Thursday, Feb. 11 - Second Quarter Renaissance Reward Day 2016
2nd period - 6th grade
3rd period - 7th grade
4th period - 8th grade
Fun activities during 6th & 7th period.
Bus Schedule for 2016 - Click here for schedule. Important change:
Effective January 4, 2016, buses will not longer stop at “Avenue 42 @ Jackson (Indio Muni Golf Course)”. This stop is being replaced by stops at “Avenue 42 @ Shadow Ranch Homes” and “Jackson @ Shadow Hills”.
DRA Clubs - meeting times and locations
Mr. C's Blog - Week 22 -Feb. 8-12
website url: www.dsusd.us/schools/desertridge
SCHOOL COLORS: Royal Blue, Gold, Orange
Eye on Desert Ridge with Mrs. Wood - Assistant Principal
ASB TV - Episode 2 - The Trouble with Trash
Desert Ridge Academy
Desert Ridge Academy
Spotlight on DRA Garden!
Desert Sands schools dish farm-to-table lessons
By Mary Perry, Special to The Desert SunAt Desert Ridge Academy in Indio, middle school students have added art and environmental design to their academic day. The science class is taught by 20-year teaching veteran, Alex Londos, who has a degree in landscape architecture from UC Berkeley.
Combined with his teaching degrees and certification, Londos has created a unique world for his students to learn about science, math, nutrition, language arts, and art.
On the day that I visited the classroom, worms were a part of the curriculum.

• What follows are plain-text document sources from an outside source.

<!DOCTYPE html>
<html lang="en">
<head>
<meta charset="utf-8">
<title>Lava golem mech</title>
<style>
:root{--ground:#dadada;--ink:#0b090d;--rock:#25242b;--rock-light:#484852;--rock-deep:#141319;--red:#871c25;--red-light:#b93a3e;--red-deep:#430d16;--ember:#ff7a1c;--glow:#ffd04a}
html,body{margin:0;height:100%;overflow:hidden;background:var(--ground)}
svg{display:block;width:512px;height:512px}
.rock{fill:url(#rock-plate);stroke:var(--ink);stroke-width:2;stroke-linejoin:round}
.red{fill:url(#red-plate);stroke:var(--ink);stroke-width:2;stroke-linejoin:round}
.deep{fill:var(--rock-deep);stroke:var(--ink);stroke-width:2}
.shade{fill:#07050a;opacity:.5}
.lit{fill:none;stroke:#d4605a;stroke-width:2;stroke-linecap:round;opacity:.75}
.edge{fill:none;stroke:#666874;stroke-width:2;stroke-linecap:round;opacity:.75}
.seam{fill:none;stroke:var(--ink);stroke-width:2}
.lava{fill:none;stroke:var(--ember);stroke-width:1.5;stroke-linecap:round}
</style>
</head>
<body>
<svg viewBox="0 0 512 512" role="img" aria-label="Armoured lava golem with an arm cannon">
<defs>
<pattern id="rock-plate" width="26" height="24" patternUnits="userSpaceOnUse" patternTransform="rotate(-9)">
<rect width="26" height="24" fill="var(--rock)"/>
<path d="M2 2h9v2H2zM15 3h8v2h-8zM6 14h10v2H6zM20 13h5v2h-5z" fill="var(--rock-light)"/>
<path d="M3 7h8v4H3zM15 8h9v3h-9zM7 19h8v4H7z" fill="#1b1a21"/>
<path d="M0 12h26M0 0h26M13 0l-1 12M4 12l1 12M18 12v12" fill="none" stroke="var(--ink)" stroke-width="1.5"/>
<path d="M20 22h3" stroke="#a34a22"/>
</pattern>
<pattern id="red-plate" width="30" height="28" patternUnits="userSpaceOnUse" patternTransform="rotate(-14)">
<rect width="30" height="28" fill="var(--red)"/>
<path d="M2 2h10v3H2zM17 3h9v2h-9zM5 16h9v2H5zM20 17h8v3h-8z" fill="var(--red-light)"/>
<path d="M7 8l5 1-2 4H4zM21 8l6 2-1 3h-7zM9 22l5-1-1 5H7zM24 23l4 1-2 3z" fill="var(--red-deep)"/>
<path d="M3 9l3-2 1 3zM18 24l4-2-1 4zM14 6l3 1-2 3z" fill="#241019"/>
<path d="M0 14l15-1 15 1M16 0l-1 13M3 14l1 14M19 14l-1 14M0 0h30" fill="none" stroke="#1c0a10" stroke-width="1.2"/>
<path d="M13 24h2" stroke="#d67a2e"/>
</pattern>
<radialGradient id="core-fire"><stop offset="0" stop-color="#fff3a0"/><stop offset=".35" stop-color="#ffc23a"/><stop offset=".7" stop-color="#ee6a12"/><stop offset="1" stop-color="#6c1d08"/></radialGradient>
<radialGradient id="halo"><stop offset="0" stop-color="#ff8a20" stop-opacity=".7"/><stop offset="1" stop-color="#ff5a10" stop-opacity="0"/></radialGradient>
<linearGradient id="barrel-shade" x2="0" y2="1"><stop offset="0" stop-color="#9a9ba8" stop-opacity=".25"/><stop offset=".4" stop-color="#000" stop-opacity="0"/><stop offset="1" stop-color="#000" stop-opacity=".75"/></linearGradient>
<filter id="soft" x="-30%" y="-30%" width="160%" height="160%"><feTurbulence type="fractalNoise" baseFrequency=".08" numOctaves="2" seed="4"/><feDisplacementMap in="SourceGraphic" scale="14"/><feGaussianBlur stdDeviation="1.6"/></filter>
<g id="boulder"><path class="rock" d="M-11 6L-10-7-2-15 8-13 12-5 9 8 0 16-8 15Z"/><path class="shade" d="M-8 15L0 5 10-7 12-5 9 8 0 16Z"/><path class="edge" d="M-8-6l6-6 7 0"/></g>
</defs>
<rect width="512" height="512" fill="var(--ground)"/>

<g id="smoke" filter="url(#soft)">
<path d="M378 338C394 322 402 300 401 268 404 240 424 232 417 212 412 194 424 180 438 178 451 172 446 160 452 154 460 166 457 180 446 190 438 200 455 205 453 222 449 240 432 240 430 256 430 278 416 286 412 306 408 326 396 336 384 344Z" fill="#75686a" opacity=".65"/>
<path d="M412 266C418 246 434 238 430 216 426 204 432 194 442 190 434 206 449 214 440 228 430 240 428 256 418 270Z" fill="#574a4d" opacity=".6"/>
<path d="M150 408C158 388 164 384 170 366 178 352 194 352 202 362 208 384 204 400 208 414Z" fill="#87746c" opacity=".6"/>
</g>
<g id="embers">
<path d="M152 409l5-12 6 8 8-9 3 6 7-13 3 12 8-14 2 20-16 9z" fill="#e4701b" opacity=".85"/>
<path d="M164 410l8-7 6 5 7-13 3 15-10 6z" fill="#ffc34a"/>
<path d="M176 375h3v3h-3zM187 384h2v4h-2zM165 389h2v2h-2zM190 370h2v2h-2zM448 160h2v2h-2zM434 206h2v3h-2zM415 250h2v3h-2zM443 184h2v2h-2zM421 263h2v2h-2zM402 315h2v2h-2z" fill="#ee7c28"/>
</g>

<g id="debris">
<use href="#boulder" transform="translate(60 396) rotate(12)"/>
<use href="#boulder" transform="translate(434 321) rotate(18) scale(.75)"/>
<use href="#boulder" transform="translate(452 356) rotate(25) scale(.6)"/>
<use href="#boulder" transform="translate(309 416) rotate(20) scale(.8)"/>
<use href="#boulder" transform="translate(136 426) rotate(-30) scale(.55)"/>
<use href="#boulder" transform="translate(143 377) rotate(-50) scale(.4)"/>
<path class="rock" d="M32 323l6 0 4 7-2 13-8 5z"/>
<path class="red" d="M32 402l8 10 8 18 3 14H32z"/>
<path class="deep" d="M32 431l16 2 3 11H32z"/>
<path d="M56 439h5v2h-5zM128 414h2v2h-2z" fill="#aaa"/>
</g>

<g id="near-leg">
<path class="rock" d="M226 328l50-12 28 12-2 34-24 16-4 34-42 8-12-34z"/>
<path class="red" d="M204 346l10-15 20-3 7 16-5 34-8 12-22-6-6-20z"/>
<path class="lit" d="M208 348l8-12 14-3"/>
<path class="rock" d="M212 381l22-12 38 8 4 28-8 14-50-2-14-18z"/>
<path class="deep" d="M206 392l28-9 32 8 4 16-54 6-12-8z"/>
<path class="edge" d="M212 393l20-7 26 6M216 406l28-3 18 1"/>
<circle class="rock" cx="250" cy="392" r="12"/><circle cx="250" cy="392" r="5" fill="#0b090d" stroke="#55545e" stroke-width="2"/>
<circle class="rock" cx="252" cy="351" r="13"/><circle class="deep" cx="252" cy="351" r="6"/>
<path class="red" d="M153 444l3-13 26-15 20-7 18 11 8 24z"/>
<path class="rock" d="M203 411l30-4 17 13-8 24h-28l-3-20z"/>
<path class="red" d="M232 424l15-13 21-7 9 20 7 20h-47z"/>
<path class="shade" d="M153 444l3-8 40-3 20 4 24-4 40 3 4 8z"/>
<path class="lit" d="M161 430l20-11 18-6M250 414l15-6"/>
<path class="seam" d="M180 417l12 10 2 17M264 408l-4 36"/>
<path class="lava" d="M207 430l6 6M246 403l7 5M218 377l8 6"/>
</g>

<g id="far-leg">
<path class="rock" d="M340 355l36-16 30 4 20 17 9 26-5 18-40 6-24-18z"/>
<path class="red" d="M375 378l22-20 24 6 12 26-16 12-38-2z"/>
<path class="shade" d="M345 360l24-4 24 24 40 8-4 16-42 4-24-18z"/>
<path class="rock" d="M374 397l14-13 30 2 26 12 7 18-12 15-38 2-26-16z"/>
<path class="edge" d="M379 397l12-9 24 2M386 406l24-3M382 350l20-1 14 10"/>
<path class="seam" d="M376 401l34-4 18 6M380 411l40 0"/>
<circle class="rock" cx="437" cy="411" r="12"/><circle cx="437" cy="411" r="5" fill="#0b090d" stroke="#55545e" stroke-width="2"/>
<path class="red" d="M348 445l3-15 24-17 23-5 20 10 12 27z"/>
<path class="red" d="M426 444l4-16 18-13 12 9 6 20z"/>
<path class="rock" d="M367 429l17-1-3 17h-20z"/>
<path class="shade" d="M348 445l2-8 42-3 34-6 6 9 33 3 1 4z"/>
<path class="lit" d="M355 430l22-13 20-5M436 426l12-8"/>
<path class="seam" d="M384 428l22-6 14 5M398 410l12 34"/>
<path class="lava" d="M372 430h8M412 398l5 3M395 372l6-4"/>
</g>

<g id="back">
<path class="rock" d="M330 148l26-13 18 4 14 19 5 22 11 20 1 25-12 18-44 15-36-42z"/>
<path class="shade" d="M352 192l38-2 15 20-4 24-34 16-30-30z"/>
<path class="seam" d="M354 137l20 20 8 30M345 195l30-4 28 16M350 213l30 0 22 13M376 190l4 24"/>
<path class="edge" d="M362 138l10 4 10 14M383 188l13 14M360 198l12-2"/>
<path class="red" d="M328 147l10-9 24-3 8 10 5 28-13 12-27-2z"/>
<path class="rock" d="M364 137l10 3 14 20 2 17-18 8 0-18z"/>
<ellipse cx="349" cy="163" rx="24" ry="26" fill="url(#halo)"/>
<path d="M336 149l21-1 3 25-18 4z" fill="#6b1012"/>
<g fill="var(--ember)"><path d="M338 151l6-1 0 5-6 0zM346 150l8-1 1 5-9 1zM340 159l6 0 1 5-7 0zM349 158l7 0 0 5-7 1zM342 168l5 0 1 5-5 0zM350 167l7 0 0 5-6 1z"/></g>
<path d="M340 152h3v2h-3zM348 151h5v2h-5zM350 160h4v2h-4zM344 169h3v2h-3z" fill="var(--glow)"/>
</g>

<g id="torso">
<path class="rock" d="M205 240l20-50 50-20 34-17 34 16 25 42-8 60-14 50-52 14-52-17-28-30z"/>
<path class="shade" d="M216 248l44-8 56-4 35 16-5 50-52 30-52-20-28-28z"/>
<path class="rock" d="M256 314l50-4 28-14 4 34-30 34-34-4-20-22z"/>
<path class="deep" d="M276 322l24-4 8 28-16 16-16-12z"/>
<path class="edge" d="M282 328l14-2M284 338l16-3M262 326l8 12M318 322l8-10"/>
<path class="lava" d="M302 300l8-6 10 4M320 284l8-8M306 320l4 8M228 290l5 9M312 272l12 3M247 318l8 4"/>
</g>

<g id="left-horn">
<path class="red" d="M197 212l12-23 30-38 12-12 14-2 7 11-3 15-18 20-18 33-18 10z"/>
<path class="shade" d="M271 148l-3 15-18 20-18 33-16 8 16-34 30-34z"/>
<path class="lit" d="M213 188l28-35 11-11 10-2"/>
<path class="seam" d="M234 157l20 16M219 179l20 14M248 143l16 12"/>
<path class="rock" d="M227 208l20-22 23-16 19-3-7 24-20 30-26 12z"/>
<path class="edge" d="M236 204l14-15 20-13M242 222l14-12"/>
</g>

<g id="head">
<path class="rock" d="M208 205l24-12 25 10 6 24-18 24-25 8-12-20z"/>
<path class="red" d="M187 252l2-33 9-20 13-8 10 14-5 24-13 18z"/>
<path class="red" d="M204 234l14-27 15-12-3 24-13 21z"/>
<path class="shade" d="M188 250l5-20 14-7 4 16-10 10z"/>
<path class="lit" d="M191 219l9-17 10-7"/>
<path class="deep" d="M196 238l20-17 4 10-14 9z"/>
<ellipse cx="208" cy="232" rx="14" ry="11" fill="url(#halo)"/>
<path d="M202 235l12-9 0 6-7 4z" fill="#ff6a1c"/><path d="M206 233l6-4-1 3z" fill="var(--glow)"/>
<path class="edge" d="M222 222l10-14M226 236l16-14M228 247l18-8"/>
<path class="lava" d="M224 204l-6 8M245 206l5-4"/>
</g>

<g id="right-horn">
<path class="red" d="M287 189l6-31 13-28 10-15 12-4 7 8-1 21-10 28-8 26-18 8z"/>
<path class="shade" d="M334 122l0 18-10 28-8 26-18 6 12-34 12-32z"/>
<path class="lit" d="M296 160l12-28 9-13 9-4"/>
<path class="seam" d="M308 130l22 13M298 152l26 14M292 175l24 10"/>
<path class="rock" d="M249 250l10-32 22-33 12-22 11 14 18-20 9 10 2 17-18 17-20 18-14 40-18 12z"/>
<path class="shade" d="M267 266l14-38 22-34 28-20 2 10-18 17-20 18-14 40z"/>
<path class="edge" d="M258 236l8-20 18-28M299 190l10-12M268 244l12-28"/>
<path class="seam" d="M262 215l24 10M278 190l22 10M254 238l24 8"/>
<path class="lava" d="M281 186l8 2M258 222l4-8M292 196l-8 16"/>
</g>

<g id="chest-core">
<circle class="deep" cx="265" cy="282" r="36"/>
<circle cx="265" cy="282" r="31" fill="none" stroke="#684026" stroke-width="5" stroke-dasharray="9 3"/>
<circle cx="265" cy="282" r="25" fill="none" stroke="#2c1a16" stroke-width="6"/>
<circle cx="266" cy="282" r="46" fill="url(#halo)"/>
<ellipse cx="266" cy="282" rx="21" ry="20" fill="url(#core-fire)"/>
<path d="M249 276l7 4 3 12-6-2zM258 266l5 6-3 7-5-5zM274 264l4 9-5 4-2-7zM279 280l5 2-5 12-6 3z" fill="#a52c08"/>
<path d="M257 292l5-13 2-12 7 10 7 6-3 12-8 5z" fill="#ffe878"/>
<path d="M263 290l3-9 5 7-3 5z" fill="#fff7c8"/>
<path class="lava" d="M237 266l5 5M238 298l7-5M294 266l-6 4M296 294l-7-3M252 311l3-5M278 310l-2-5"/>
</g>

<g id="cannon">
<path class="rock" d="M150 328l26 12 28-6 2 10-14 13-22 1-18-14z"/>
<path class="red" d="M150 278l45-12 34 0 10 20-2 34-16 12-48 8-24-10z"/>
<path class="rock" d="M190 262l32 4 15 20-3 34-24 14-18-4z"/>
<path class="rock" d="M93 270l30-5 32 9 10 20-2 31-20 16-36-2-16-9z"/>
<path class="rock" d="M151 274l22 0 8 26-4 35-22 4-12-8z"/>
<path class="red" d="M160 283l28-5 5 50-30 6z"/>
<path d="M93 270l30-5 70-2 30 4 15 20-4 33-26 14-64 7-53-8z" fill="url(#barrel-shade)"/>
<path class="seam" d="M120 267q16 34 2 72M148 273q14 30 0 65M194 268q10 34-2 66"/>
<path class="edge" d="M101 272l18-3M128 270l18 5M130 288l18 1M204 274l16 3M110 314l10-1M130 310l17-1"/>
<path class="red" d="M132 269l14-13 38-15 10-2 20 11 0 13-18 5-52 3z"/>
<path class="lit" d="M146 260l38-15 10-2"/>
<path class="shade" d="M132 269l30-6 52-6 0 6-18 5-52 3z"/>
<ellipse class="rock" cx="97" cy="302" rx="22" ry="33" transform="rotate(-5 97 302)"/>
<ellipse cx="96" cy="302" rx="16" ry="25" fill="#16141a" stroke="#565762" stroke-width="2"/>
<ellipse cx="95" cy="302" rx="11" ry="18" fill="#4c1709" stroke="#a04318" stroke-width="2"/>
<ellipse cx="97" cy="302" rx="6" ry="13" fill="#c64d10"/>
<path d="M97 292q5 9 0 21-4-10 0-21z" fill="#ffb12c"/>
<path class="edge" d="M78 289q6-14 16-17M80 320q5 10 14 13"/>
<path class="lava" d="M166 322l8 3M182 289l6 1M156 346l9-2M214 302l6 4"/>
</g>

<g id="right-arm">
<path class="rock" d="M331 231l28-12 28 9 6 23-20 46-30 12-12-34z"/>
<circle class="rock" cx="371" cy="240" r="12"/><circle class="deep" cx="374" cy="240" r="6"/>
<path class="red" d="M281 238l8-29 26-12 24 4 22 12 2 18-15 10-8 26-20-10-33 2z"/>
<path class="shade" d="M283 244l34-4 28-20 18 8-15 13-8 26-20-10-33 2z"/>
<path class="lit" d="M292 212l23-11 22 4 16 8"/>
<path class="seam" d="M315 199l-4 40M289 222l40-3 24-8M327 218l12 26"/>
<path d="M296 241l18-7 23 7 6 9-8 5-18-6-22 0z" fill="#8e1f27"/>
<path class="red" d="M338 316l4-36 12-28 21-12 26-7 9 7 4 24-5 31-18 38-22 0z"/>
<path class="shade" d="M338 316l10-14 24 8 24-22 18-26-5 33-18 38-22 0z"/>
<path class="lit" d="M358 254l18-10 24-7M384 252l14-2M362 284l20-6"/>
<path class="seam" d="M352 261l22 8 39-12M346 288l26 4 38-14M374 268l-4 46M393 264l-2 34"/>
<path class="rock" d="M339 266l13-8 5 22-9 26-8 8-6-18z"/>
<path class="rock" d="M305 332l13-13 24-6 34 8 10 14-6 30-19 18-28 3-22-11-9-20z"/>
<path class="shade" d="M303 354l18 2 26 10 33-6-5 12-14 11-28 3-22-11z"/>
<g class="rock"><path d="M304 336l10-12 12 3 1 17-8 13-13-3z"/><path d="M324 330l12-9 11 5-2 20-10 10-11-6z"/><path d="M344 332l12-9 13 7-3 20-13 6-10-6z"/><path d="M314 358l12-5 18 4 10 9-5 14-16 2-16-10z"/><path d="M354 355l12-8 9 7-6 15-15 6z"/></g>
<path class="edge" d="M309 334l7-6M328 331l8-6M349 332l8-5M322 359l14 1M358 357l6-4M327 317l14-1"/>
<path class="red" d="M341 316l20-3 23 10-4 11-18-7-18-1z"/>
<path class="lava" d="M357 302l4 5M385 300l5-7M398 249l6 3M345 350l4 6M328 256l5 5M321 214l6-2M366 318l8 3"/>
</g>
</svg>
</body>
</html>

Londos explained the difference between the work of the nightcrawlers and the red worms used for composting. He noted their scientific names and explained how they worked before we took the nightcrawlers out to the extensive on-site gardens. Using a hula hoe, students created trenches in the rows of vegetables and distributed the nightcrawlers who would begin the work of fertilization. Although harvest time recently ended, there are still plants in the gardens looking for the nutrients that will be provided by the nightcrawlers. Londos explained that the crawly critters ingest organic waste and then leave behind their own waste, called castings, which are a compost material that then fertilizes the garden.
Students bragged about the produce that this year’s garden yielded and were quick to point out that a new crop of strawberries will soon be ready for picking. They explained the weird-looking green plastic objects covering the plants and their purpose in protecting the strawberries while providing a tour of the greenhouse where the strawberry plants are bigger than their in-ground neighbors. Students also found a small pumpkin, an eggplant, and radishes still growing in their garden. A side trip to the small orchard also brought with it the color and the smell of the growing tangerines.
While the food grown in the Desert Ridge Academy garden provides many lessons, Londos also incorporates art, specifically ceramics, into the mix. The sign post noting what veggies are in the garden is a stand-alone sculpture. The pressings of leaves into what could be a beautiful holiday gift for use as a candy dish clearly provide a visual understanding of the veins within the plant and the science behind it.
It’s science in a whole new way.